*** Opening of Data shown ***

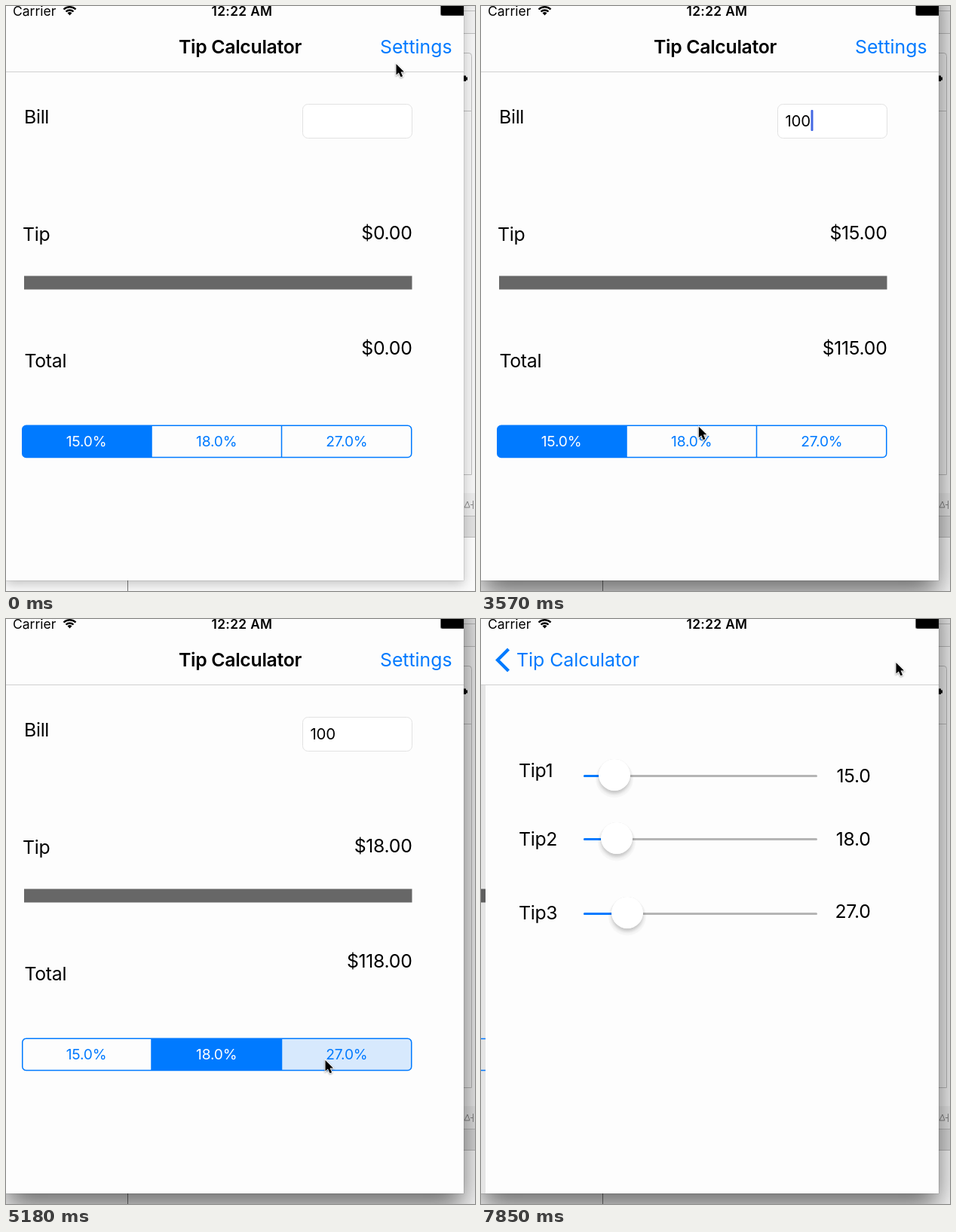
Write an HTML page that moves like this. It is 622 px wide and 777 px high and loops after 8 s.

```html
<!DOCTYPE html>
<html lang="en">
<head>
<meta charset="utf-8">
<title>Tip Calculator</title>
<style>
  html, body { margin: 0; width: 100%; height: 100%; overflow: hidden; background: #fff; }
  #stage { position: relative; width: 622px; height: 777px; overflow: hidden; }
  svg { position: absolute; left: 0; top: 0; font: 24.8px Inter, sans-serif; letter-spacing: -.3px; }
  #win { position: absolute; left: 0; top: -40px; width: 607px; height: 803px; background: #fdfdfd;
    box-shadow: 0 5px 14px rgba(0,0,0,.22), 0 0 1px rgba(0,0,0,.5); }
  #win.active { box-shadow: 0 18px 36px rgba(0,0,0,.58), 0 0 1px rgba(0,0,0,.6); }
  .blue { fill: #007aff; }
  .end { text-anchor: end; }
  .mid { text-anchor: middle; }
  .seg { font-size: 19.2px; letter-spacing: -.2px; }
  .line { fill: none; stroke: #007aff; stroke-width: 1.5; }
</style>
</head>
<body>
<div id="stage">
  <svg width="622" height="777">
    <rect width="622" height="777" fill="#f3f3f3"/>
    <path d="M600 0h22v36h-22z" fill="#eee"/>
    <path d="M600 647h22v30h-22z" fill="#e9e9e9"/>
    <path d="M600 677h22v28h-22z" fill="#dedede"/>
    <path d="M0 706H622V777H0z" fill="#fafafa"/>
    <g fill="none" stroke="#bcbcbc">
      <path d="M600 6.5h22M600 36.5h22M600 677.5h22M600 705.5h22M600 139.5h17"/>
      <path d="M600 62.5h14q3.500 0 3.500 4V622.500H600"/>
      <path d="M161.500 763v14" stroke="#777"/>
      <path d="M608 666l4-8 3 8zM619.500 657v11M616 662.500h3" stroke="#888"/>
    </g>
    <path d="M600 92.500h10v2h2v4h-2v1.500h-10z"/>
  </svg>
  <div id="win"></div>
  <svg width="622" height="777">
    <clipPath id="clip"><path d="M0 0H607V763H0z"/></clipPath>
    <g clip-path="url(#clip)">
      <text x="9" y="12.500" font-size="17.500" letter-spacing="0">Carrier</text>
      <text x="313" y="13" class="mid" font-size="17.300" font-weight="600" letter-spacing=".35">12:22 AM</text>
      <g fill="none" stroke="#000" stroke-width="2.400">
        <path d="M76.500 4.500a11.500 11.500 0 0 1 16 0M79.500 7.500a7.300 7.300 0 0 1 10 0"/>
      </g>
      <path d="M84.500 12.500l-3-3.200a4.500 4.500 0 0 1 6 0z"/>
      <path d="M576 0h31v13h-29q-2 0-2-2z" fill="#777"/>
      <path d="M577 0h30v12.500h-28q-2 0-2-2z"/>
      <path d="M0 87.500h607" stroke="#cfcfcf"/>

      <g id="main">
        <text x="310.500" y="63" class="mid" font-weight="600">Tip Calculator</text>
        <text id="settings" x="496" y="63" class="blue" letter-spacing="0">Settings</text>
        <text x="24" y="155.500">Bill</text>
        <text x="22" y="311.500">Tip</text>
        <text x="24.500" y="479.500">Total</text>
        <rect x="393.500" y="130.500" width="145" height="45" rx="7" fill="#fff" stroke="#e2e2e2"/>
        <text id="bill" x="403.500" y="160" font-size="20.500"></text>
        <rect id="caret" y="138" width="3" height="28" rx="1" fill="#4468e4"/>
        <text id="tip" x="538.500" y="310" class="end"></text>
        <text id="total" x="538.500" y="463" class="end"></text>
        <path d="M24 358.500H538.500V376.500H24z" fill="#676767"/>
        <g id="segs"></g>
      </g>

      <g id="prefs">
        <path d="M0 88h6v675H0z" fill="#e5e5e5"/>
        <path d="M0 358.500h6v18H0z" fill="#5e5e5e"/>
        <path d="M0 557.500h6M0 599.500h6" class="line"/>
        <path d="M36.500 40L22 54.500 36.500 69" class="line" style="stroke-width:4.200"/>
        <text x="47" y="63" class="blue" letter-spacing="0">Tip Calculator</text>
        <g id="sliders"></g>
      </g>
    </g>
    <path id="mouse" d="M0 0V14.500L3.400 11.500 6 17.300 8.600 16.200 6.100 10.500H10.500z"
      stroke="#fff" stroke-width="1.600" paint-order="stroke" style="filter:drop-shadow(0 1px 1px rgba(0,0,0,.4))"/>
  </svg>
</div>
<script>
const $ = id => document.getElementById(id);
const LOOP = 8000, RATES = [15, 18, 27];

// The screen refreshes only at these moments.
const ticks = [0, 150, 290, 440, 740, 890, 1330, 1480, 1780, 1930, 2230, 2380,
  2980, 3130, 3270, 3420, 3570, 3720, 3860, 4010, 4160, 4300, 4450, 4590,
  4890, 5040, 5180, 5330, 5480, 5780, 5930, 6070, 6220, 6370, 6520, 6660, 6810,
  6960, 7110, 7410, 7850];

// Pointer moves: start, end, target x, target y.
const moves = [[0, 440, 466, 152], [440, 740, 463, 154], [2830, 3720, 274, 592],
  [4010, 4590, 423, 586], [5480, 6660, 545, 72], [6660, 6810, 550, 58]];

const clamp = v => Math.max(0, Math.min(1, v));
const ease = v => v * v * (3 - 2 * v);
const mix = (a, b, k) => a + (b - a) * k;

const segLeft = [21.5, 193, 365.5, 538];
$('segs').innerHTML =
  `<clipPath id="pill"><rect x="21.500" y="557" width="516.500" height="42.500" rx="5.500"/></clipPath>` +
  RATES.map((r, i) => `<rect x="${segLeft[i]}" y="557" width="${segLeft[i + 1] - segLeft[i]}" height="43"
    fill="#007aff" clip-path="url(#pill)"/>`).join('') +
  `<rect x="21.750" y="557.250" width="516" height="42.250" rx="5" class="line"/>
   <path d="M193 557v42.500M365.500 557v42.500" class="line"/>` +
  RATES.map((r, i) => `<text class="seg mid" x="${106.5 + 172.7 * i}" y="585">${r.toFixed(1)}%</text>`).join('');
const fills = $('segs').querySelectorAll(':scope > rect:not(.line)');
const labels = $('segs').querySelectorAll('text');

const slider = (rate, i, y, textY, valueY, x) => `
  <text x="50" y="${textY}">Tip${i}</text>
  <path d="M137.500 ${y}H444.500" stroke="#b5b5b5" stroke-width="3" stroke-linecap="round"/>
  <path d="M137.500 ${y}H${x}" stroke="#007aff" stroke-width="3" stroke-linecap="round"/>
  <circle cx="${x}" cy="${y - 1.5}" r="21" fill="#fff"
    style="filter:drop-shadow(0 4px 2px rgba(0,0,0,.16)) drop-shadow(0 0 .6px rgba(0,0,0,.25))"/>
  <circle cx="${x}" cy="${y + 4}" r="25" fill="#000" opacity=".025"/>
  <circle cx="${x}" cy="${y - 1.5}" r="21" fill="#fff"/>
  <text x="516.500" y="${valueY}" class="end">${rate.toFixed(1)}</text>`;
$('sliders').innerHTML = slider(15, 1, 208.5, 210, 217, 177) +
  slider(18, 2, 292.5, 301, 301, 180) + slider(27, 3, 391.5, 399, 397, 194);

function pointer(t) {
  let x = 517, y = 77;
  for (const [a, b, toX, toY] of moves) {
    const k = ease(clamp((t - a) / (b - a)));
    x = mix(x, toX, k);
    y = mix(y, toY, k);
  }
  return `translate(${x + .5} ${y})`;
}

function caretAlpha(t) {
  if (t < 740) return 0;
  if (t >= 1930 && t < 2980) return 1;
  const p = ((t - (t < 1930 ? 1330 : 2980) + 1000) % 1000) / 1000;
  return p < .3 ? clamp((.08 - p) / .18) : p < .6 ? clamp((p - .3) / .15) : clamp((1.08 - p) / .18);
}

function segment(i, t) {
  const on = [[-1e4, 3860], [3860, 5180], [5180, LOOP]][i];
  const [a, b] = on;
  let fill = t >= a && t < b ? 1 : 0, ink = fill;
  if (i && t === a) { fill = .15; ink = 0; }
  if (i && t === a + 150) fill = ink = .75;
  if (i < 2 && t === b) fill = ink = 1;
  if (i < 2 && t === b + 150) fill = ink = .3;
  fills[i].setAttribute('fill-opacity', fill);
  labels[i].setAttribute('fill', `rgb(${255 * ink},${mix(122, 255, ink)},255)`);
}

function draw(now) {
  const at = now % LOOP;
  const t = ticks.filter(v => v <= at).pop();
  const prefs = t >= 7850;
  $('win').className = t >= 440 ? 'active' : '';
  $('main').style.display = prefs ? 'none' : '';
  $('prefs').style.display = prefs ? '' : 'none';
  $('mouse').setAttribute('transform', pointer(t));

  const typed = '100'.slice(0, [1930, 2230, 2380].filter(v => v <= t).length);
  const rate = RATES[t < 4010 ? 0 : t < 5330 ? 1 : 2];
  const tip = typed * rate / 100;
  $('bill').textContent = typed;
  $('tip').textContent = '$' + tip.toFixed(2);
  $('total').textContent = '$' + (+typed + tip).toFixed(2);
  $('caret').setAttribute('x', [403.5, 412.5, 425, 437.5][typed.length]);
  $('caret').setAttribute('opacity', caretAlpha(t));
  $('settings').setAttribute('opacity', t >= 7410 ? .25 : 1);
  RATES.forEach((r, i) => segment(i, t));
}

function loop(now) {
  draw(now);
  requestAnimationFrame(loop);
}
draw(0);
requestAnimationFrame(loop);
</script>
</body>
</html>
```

*** Close of Data shown ***

### Exercise goal:
Take the entries above and copy out all lines with the string "none".

### Result for this task:
  .line { fill: none; stroke: #007aff; stroke-width: 1.5; }
    <g fill="none" stroke="#bcbcbc">
      <g fill="none" stroke="#000" stroke-width="2.400">
  $('main').style.display = prefs ? 'none' : '';
  $('prefs').style.display = prefs ? '' : 'none';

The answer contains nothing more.